◆ **Exercise objective**
Each line of the listing where "return" appears should be reported.

◆ **Study material**
+++++
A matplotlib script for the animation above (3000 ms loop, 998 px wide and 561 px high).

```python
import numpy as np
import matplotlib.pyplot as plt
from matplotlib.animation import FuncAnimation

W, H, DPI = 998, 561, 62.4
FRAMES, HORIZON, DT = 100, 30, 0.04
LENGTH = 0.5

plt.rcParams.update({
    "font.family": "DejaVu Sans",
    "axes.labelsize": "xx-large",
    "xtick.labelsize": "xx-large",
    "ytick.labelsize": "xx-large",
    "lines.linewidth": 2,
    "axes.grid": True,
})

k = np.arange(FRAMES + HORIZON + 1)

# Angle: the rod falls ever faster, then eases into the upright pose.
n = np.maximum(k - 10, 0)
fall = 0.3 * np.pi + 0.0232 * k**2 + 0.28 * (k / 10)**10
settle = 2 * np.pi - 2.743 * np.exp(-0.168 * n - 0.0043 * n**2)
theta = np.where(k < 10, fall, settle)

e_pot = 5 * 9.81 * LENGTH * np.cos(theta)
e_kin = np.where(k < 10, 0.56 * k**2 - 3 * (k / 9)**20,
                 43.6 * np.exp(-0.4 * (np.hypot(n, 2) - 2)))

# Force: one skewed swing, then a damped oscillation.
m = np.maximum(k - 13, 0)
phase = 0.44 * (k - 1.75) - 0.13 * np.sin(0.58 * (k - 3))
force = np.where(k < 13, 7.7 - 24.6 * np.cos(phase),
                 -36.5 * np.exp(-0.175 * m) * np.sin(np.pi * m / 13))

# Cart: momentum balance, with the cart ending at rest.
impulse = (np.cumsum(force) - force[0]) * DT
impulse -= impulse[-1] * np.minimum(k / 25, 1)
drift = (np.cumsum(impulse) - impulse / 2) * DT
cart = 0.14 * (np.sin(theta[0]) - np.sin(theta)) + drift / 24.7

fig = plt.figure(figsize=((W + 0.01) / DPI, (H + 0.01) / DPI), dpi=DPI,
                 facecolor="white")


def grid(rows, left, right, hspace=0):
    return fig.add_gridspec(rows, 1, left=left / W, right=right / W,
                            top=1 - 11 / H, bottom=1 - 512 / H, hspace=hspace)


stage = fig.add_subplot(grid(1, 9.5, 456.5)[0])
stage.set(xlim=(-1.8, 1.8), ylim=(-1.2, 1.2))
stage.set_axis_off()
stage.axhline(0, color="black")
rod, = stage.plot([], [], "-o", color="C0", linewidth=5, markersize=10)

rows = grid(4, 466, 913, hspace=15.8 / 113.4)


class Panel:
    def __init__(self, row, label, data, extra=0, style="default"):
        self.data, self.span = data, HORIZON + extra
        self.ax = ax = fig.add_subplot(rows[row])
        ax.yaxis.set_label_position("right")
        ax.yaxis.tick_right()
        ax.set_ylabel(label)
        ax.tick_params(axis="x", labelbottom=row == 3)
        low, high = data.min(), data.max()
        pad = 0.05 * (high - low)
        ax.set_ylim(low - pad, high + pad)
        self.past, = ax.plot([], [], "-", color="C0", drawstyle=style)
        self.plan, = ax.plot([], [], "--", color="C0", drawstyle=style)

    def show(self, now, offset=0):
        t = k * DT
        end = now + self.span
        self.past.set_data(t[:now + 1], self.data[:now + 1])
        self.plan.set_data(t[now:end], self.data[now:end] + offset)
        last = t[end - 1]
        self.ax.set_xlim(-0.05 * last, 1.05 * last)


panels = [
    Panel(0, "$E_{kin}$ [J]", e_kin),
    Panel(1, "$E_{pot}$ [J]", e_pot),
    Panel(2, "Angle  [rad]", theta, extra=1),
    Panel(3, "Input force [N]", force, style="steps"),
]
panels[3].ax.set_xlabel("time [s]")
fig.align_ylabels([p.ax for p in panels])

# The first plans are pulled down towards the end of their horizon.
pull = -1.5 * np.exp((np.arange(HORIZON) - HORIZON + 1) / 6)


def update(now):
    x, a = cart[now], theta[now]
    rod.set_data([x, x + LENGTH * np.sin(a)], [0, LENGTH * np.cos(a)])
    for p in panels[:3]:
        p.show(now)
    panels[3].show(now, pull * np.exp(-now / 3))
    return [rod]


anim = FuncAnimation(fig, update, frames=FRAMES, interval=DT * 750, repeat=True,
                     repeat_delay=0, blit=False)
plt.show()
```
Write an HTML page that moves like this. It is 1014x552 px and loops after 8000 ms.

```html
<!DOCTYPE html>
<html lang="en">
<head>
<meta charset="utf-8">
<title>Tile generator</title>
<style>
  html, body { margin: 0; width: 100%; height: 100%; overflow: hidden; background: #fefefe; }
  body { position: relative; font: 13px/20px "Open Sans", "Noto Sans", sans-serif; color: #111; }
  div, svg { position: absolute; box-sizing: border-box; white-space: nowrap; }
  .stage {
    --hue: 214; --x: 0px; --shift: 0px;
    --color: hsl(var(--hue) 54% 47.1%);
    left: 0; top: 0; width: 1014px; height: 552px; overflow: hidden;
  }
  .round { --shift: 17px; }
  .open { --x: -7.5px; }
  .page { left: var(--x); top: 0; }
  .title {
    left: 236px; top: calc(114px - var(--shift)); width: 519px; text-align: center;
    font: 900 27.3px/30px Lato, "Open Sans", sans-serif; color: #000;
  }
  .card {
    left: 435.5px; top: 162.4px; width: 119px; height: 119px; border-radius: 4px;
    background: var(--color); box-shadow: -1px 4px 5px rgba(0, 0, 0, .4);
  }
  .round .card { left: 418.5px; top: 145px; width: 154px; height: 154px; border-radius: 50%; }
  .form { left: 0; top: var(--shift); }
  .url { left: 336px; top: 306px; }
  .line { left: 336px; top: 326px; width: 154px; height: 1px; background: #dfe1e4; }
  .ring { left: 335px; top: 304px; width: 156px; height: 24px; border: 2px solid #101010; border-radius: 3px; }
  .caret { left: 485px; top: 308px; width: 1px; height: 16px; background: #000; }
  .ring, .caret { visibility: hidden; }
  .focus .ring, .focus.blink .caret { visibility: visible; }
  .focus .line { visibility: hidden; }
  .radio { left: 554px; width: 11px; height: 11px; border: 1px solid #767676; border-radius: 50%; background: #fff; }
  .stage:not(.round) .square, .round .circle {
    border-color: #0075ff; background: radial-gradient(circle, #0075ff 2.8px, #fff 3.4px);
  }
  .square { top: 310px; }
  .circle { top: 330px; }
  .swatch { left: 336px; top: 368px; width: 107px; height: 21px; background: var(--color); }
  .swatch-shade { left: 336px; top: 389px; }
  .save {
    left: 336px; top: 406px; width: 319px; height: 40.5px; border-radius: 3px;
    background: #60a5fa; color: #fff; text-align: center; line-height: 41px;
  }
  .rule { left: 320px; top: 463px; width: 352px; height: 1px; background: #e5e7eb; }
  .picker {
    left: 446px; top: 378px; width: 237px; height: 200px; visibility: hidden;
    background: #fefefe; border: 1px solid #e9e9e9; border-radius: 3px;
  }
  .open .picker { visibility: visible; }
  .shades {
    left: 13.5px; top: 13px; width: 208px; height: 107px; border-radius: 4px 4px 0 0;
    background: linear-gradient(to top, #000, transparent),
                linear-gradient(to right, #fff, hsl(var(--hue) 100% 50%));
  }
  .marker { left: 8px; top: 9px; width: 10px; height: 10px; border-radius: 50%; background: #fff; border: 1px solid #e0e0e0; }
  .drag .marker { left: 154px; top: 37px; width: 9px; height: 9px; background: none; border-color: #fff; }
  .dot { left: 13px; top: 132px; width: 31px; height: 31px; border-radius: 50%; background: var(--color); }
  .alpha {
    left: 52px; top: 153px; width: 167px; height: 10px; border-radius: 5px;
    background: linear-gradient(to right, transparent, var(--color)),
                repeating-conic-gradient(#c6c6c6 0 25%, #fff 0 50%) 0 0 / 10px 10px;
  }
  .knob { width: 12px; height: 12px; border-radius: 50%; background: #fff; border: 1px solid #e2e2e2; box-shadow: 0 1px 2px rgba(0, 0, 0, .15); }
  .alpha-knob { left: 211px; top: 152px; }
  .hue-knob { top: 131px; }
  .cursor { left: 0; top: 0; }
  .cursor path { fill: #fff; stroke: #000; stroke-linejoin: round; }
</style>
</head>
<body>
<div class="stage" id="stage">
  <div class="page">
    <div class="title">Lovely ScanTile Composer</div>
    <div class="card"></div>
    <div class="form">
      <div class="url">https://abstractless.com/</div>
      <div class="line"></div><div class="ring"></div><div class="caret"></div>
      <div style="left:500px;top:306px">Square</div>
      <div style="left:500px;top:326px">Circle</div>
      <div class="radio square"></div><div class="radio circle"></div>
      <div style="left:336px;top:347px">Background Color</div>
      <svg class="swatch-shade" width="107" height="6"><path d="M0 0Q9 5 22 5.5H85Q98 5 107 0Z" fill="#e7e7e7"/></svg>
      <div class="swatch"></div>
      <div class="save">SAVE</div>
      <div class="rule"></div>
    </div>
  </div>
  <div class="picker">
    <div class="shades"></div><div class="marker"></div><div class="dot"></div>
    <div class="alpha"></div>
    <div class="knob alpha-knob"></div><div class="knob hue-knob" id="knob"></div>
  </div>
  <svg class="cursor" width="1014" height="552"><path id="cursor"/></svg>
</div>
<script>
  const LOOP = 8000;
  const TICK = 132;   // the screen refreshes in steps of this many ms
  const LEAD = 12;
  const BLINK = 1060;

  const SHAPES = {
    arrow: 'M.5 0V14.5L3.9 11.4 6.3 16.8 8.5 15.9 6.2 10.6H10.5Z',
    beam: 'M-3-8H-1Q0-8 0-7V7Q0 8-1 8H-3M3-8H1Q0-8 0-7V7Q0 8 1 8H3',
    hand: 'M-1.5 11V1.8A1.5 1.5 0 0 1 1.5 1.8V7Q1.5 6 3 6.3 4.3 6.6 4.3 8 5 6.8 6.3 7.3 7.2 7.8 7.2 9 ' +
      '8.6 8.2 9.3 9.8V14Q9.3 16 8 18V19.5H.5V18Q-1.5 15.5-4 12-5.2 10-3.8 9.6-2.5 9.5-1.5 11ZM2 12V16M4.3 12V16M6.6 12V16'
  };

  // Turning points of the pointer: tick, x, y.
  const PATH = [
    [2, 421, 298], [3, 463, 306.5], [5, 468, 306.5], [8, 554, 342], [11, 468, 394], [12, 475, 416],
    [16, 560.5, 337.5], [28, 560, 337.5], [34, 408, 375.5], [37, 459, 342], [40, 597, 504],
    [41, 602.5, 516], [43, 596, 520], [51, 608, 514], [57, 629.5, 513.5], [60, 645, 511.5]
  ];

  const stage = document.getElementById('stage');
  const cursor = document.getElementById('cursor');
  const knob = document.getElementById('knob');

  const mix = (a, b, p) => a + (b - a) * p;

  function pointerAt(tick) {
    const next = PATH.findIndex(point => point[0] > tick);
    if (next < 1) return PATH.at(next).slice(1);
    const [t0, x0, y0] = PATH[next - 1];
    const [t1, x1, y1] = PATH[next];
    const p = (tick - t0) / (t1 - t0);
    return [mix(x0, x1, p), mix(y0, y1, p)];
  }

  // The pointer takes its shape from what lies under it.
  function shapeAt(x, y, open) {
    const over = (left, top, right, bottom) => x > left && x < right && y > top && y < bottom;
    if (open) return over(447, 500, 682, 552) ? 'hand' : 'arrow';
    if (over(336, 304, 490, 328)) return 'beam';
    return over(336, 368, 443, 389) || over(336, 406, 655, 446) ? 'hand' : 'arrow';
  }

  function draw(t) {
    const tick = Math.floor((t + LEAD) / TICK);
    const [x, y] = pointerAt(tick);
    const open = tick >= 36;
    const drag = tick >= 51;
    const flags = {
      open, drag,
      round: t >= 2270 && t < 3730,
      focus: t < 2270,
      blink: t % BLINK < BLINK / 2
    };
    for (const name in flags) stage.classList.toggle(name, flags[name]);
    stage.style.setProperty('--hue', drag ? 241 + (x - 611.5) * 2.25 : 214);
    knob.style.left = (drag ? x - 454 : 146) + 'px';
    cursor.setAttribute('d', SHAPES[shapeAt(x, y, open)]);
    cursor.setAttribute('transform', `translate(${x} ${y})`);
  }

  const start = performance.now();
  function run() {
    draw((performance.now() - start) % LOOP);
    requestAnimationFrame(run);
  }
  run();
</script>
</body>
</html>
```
+++++
◆ **Exercise result**
    return fig.add_gridspec(rows, 1, left=left / W, right=right / W,
    return [rod]
    if (next < 1) return PATH.at(next).slice(1);
    return [mix(x0, x1, p), mix(y0, y1, p)];
    if (open) return over(447, 500, 682, 552) ? 'hand' : 'arrow';
    if (over(336, 304, 490, 328)) return 'beam';
    return over(336, 368, 443, 389) || over(336, 406, 655, 446) ? 'hand' : 'arrow';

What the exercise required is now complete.